A political biography of Darre, appointed National Peasant Leader and Minister of Food and Agriculture in 1933. Argues that his ecological ideas are still worthy of attention despite his racism. Although he believed in eugenics and Nordic racism, he did not emphasize their antisemitic aspect until after joining the Nazi Party in 1930, when he began to speak of the Jews as leaders of the capitalist urban threat to rural Germany and of an international Jewish conspiracy. He opposed anti-Jewish boycotts and delayed the Aryanization of Jewish land until 1940, not wanting his land reform program to be controlled by Nazi antisemitism. Although he was excluded from policy decisions after 1939, and dismissed in 1942, Darre was tried as a war criminal in 1949 and found guilty of participation in the Aryanization program and of expropriation of Polish and Jewish farmlands during the resettlement of ethnic Germans.

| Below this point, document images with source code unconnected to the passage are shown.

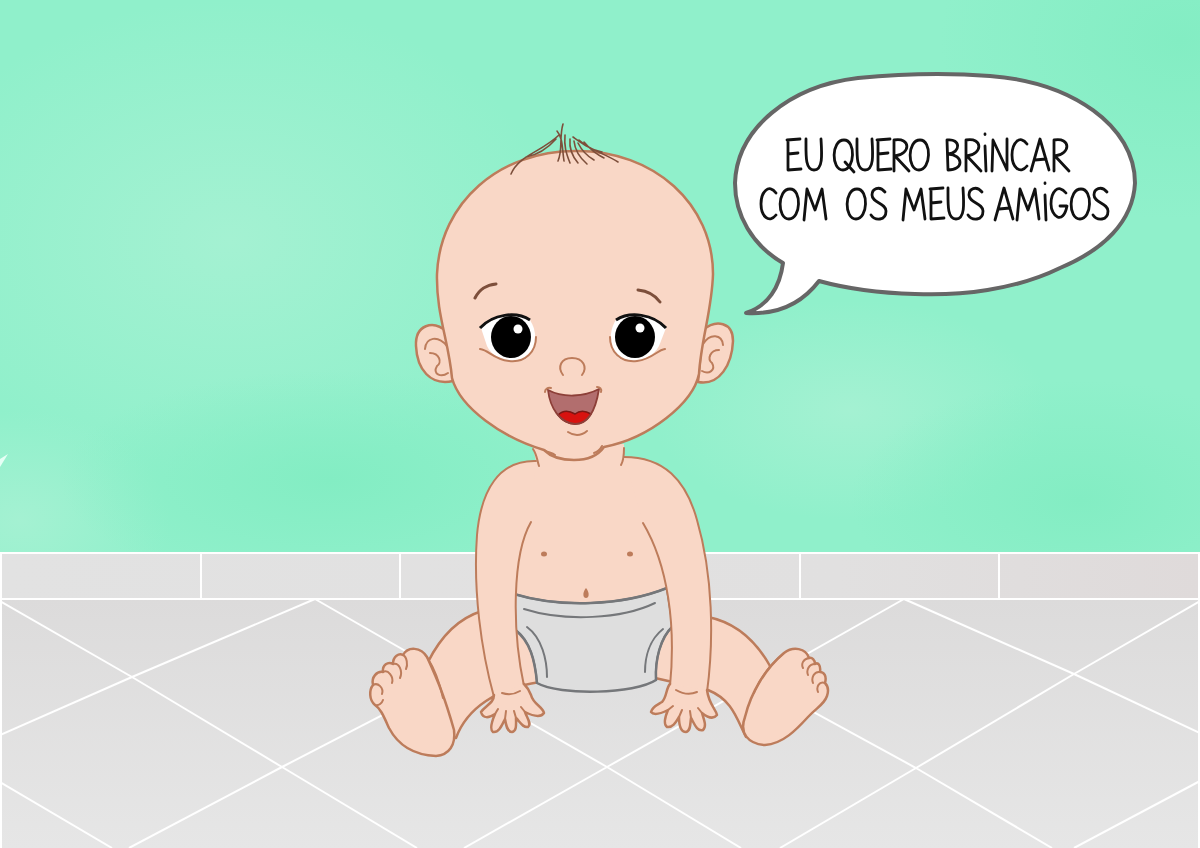
<!DOCTYPE html>
<html lang="pt">
<head>
<meta charset="utf-8">
<title>Eu quero brincar com os meus amigos</title>
<style>
:root{--wall:#90f0cb;--skin:#f9d7c6;--outline:#bd7c5b;--hair:#7d4f3b;--diaper:#dedede;--diaper-line:#75777a;--bubble-line:#666;--ink:#111;--grout:#fff}
html,body{margin:0;width:1200px;height:848px;overflow:hidden}
svg{display:block}
.grout{fill:none;stroke:var(--grout);stroke-width:2}
.skin{fill:var(--skin);stroke:var(--outline);stroke-width:2.5;stroke-linejoin:round;stroke-linecap:round}
.crease{fill:none;stroke:var(--outline);stroke-width:2;stroke-linecap:round}
.patch{fill:var(--skin)}
.hair{fill:none;stroke:var(--hair);stroke-width:1.6;stroke-linecap:round}
.brow{fill:none;stroke:var(--hair);stroke-width:3;stroke-linecap:round}
.diaper{fill:var(--diaper);stroke:var(--diaper-line);stroke-width:2.5;stroke-linejoin:round}
.seam{fill:none;stroke:var(--diaper-line);stroke-width:2;stroke-linecap:round}
.bubble{fill:#fff;stroke:var(--bubble-line);stroke-width:4;stroke-linejoin:round}
.lettering{fill:none;stroke:var(--ink);stroke-width:2.8;stroke-linecap:round;stroke-linejoin:round}
</style>
</head>
<body>
<svg width="1200" height="848" viewBox="0 0 1200 848">
<defs>
  <radialGradient id="glow"><stop offset="0" stop-color="#a4f1d2"/><stop offset="1" stop-color="#a4f1d2" stop-opacity="0"/></radialGradient>
  <radialGradient id="shade"><stop offset="0" stop-color="#83edc3"/><stop offset="1" stop-color="#83edc3" stop-opacity="0"/></radialGradient>
  <linearGradient id="floor" x2="0" y2="1"><stop offset="0" stop-color="#dcdbdb"/><stop offset="1" stop-color="#e6e6e6"/></linearGradient>
  <linearGradient id="skirting"><stop offset="0" stop-color="#e2e2e2"/><stop offset=".7" stop-color="#e1e0e0"/><stop offset="1" stop-color="#dfdada"/></linearGradient>
  <path id="A" d="M0 32L9 0L18 31M4 21L15 20"/>
  <path id="B" d="M1 1L2 31C18 31 18 16 2 15C15 14 15-1 1 1"/>
  <path id="C" d="M15 5C8-5 0 4 0 16S8 36 15 27"/>
  <path id="E" d="M0 1L13 0M1 1V31L14 30M1 15L11 14"/>
  <path id="G" d="M15 5C7-5 0 4 0 16S12 38 16 18H9"/>
  <path id="I" d="M0 7L1 32M0-5V-4.5"/>
  <path id="M" d="M0 32L3 1L11 22L18 1L22 31"/>
  <path id="N" d="M0 32L1 1L15 31V0"/>
  <path id="O" d="M10 1C-3 1-3 31 9 31S22 1 10 1"/>
  <path id="Q" d="M10 1C-3 1-3 31 9 31S22 1 10 1M11 23L20 33"/>
  <path id="R" d="M1 32V1C18-2 18 15 2 17L16 32"/>
  <path id="S" d="M14 4C8-3 1 1 1 7C1 15 15 15 15 23C15 33 4 33 0 27"/>
  <path id="U" d="M0 0C0 16-1 31 8 31S16 16 15 0"/>
</defs>

<g id="room">
  <rect width="1200" height="553" fill="var(--wall)"/>
  <ellipse cx="230" cy="240" rx="330" ry="240" fill="url(#glow)"/>
  <ellipse cx="850" cy="410" rx="200" ry="110" fill="url(#glow)"/>
  <ellipse cx="20" cy="520" rx="150" ry="110" fill="url(#glow)"/>
  <ellipse cx="1180" cy="40" rx="240" ry="180" fill="url(#shade)"/>
  <ellipse cx="330" cy="480" rx="270" ry="110" fill="url(#shade)"/>
  <ellipse cx="1080" cy="500" rx="230" ry="120" fill="url(#shade)"/>
  <path d="M0 459L8 454L0 467Z" fill="#e6fff5"/>
  <rect y="552" width="1200" height="48" fill="url(#skirting)"/>
  <rect y="599" width="1200" height="249" fill="url(#floor)"/>
  <path class="grout" d="M0 553H1200M201 553V599M400 553V599M800 553V599M999 553V599M1 553V848M1199 553V848"/>
  <path class="grout" stroke-width="3" d="M0 599H1200"/>
  <path class="grout" d="M0 601L132 677L282 767L417 848M315 599L132 677L0 735M315 599L607 767L741 848M904 599L607 767L464 848M904 599L1074 674L1200 733M1200 601L1074 674L916 768L780 848M607 599L282 767L129 848M607 599L916 768L1052 848M0 782L112 848M1200 781L1074 848"/>
</g>

<g id="baby">
  <g id="legs">
    <path class="skin" d="M482 611C456 619 440 638 428 662L440 735L456 738C467 708 497 688 540 682L545 620Z"/>
    <path class="skin" d="M708 617C738 623 757 643 770 666L760 735L746 737C737 720 733 700 708 690L655 678L650 620Z"/>
    <path class="skin" d="M403 655C408 646 421 647 427 657C438 681 445 698 454 730C456 745 449 755 436 756C413 755 398 745 389 728C384 717 381 709 375 705C369 700 369 690 373 685C371 677 377 671 383 672C382 665 388 661 393 664C393 656 399 653 403 655Z"/>
    <path class="crease" d="M373 685C378 682 384 688 382 694M383 672C388 669 394 677 392 683M393 664C399 662 403 671 400 678M403 655C407 657 408 665 406 669M427 657C434 668 440 684 443 698M375 705C379 706 382 703 383 700"/>
    <path class="skin" d="M809 658C806 648 793 646 784 653C766 668 751 692 745 717C739 733 748 744 765 745C783 744 797 729 808 717C816 708 824 705 827 696C829 690 828 686 825 683C827 676 824 672 820 672C821 665 818 662 815 664C815 660 812 657 809 658Z"/>
    <path class="crease" d="M809 658C803 659 801 664 803 668M815 664C809 664 806 670 808 675M820 672C814 671 811 678 813 683M825 683C819 681 816 687 818 692M784 653C771 664 760 678 754 693"/>
  </g>

  <g id="torso">
    <path class="patch" d="M533 446L536 462C505 463 487 485 482 530L515 600C560 612 625 610 668 595L700 530C688 482 664 456 624 457V444Z"/>
    <path class="crease" d="M533 449C537 455 537 460 539 466M624 448C624 454 624 460 621 465"/>
    <ellipse cx="544" cy="554" rx="3" ry="2.5" fill="var(--outline)"/>
    <ellipse cx="630" cy="554" rx="3" ry="2.5" fill="var(--outline)"/>
    <path d="M586 588C590 593 589 598 586 598S582 593 586 588Z" fill="var(--outline)"/>
  </g>

  <g id="nappy">
    <path class="diaper" d="M514 594C560 608 622 606 667 588L673 626C660 638 655 660 656 680C635 694 560 696 537 683C535 660 530 641 515 630Z"/>
    <path class="seam" d="M524 609C565 622 622 619 655 603M527 627C542 638 547 660 547 677M663 629C649 640 645 658 645 672M516 630C530 641 535 660 537 683M673 626C660 638 655 660 656 680"/>
    <path class="seam" stroke-width="3.5" d="M514 594C560 608 622 606 667 588"/>
  </g>

  <g id="arms">
    <path class="patch" d="M536 461C499 460 481 490 477 535C473 590 481 650 494 697L524 686C513 630 512 555 531 522Z"/>
    <path class="crease" stroke-width="2.5" d="M536 461C499 460 481 490 477 535C473 590 481 650 494 697M531 522C512 555 512 630 524 686"/>
    <path class="patch" d="M624 457C664 457 686 480 697 520C713 575 714 640 707 692L670 686C676 625 668 565 643 523Z"/>
    <path class="crease" stroke-width="2.5" d="M624 457C664 457 686 480 697 520C713 575 714 640 707 692M643 523C668 565 676 625 670 686"/>
    <path class="skin" d="M494 695C494 703 485 706 481 712C483 719 489 718 495 714C492 721 489 729 493 732C499 733 502 725 505 719C506 725 507 732 512 732C517 731 516 724 516 718C520 722 523 728 528 727C532 724 527 718 525 712C531 715 540 719 544 713C543 707 533 704 531 695C529 689 526 686 524 684"/>
    <path class="crease" d="M502 693C508 695 515 694 520 691M495 714L498 709M505 719L506 711M516 718L514 711M525 712L521 707"/>
    <path class="skin" d="M670 684C666 688 667 697 662 702C657 705 652 707 651 712C654 716 662 713 668 710C665 717 663 724 667 727C673 728 676 722 679 717C679 724 680 732 686 732C691 731 690 724 691 718C694 723 697 732 703 730C707 726 704 720 702 713C707 717 713 720 717 715C716 709 709 705 707 690"/>
    <path class="crease" d="M676 690C683 694 690 695 697 692M668 710L673 706M679 717L682 710M691 718L690 711M702 713L698 708"/>
  </g>

  <g id="head">
    <path class="skin" d="M447 332C433 319 415 325 416 346C417 369 430 386 453 381Z"/>
    <path class="crease" d="M447 346C438 335 426 337 425 349M430 353C440 353 442 363 437 366C432 374 441 378 448 373"/>
    <path class="skin" d="M703 330C716 319 733 322 733 341C732 364 720 386 698 382Z"/>
    <path class="crease" d="M703 344C710 333 722 334 723 345M719 350C710 350 707 359 712 363C716 370 709 375 702 371"/>
    <path class="skin" d="M437 274C440 202 500 151 575 151C655 150 713 205 713 274C712 310 701 340 699 374C693 403 650 438 604 447C597 457 586 460 574 460C560 460 550 456 544 450C503 438 460 408 452 378C449 342 436 314 437 274Z"/>
    <path class="crease" d="M544 450C548 453 552 452 555 455M602 446C600 450 597 452 594 453"/>
    <path class="hair" d="M511 174C519 155 540 153 559 135M526 157C537 155 548 148 556 139M558 161C563 150 559 137 563 124M564 161C562 148 563 138 557 131M570 163C566 153 564 146 565 135M578 163C572 156 569 149 570 139M587 164C580 158 575 151 574 141M594 160C587 156 581 149 578 143M604 158C596 154 589 148 584 142M618 162C604 153 591 151 579 140M602 152C591 150 583 144 573 137"/>
    <path class="brow" d="M475 298C480 288 487 285 496 284M638 290C648 291 655 295 660 302"/>
    <g id="eye-left">
      <path d="M481 328C496 314 521 312 530 320C538 332 537 351 526 359C512 365 493 359 487 346Z" fill="#fff"/>
      <path class="crease" d="M480 349C489 350 493 359 509 361C526 363 536 351 536 337"/>
      <ellipse cx="511" cy="337" rx="20" ry="21"/>
      <circle cx="518" cy="329" r="4.5" fill="#fff"/>
      <path d="M480 328C493 314 516 311 530 320" fill="none" stroke="#111" stroke-width="3"/>
    </g>
    <g id="eye-right">
      <path d="M666 328C651 314 626 312 616 320C608 332 609 351 620 359C634 365 652 359 659 346Z" fill="#fff"/>
      <path class="crease" d="M665 349C657 350 653 359 637 361C620 363 610 351 610 337"/>
      <ellipse cx="635" cy="337" rx="20" ry="21"/>
      <circle cx="640" cy="328" r="4.5" fill="#fff"/>
      <path d="M666 328C653 314 630 311 616 320" fill="none" stroke="#111" stroke-width="3"/>
    </g>
    <path class="crease" d="M563 375C557 367 561 358 572 358C583 358 588 367 582 375"/>
    <path d="M548 390C563 398 584 397 599 389C596 408 590 424 575 424C560 423 550 408 548 390Z" fill="#b26e6e"/>
    <path d="M558 415C564 409 570 411 575 414C580 410 586 411 591 414C587 421 582 424 575 424C568 424 562 420 558 415Z" fill="#d8120f" stroke="#7c1714" stroke-width="1.5"/>
    <path d="M548 390C563 398 584 397 599 389C596 408 590 424 575 424C560 423 550 408 548 390Z" fill="none" stroke="#8d3f38" stroke-width="1.8"/>
    <path class="crease" d="M545 392C545 389 548 387 551 388M597 387C600 387 602 389 601 392M568 432C574 436 581 436 587 431"/>
  </g>
</g>

<g id="speech">
  <path class="bubble" d="M783 263C752 245 735 215 735 183C737 128 790 86 858 78C900 74 950 73 990 76C1072 82 1135 126 1135 183C1133 222 1103 250 1060 268C1015 290 960 296 915 294C880 293 848 289 819 281C803 302 779 315 746 313C768 306 780 287 783 263Z"/>
  <g class="lettering" role="img" aria-label="Eu quero brincar com os meus amigos">
    <g id="line-one" transform="translate(0 139)">
      <use href="#E" x="787"/><use href="#U" x="806"/>
      <use href="#Q" x="834"/><use href="#U" x="857"/><use href="#E" x="877"/><use href="#R" x="893"/><use href="#O" x="910"/>
      <use href="#B" x="946"/><use href="#R" x="965"/><use href="#I" x="985"/><use href="#N" x="992"/><use href="#C" x="1012"/><use href="#A" x="1031"/><use href="#R" x="1053"/>
    </g>
    <g id="line-two" transform="translate(0 188)">
      <use href="#C" x="761"/><use href="#O" x="780"/><use href="#M" x="804"/>
      <use href="#O" x="847"/><use href="#S" x="871"/>
      <use href="#M" x="903"/><use href="#E" x="930"/><use href="#U" x="948"/><use href="#S" x="968"/>
      <use href="#A" x="995"/><use href="#M" x="1017"/><use href="#I" x="1045"/><use href="#G" x="1051"/><use href="#O" x="1071"/><use href="#S" x="1093"/>
    </g>
  </g>
</g>
</svg>
</body>
</html>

The abbreviation "Nazi," the acronym "Gestapo," and the initials "SS" have become resonant elements of our vocabulary. Less known is "SD," and hardly anyone recognizes the combination "Sipo and SD." Although Sipo and SD formed the heart of the National Socialist police state, the phrase carries none of the ominous impact that it should. Although no single organization carries full responsibility for the evils of the Third Reich, the SS-police system was the executor of terrorism and "population policy" in the same way the military carried out the Reich's imperialistic aggression. Within the police state, even the concentration camps could not rival the impact of Sipo and SD. It was the source not only of the "desk murderers" who administered terror and genocide by assigning victims to the camps, but also of the police executives for identification and arrest, and of the command and staff for a major instrument of execution, the Einsatzgruppen. Foundations of the Nazi Police State offers the narrative and analysis of the external struggle that created Sipo and SD. This book is the author's preface to his discussion of the internal evolution of these organizations in Hitler's Enforcers: The Gestapo and the SS Security Service in the Nazi Revolution.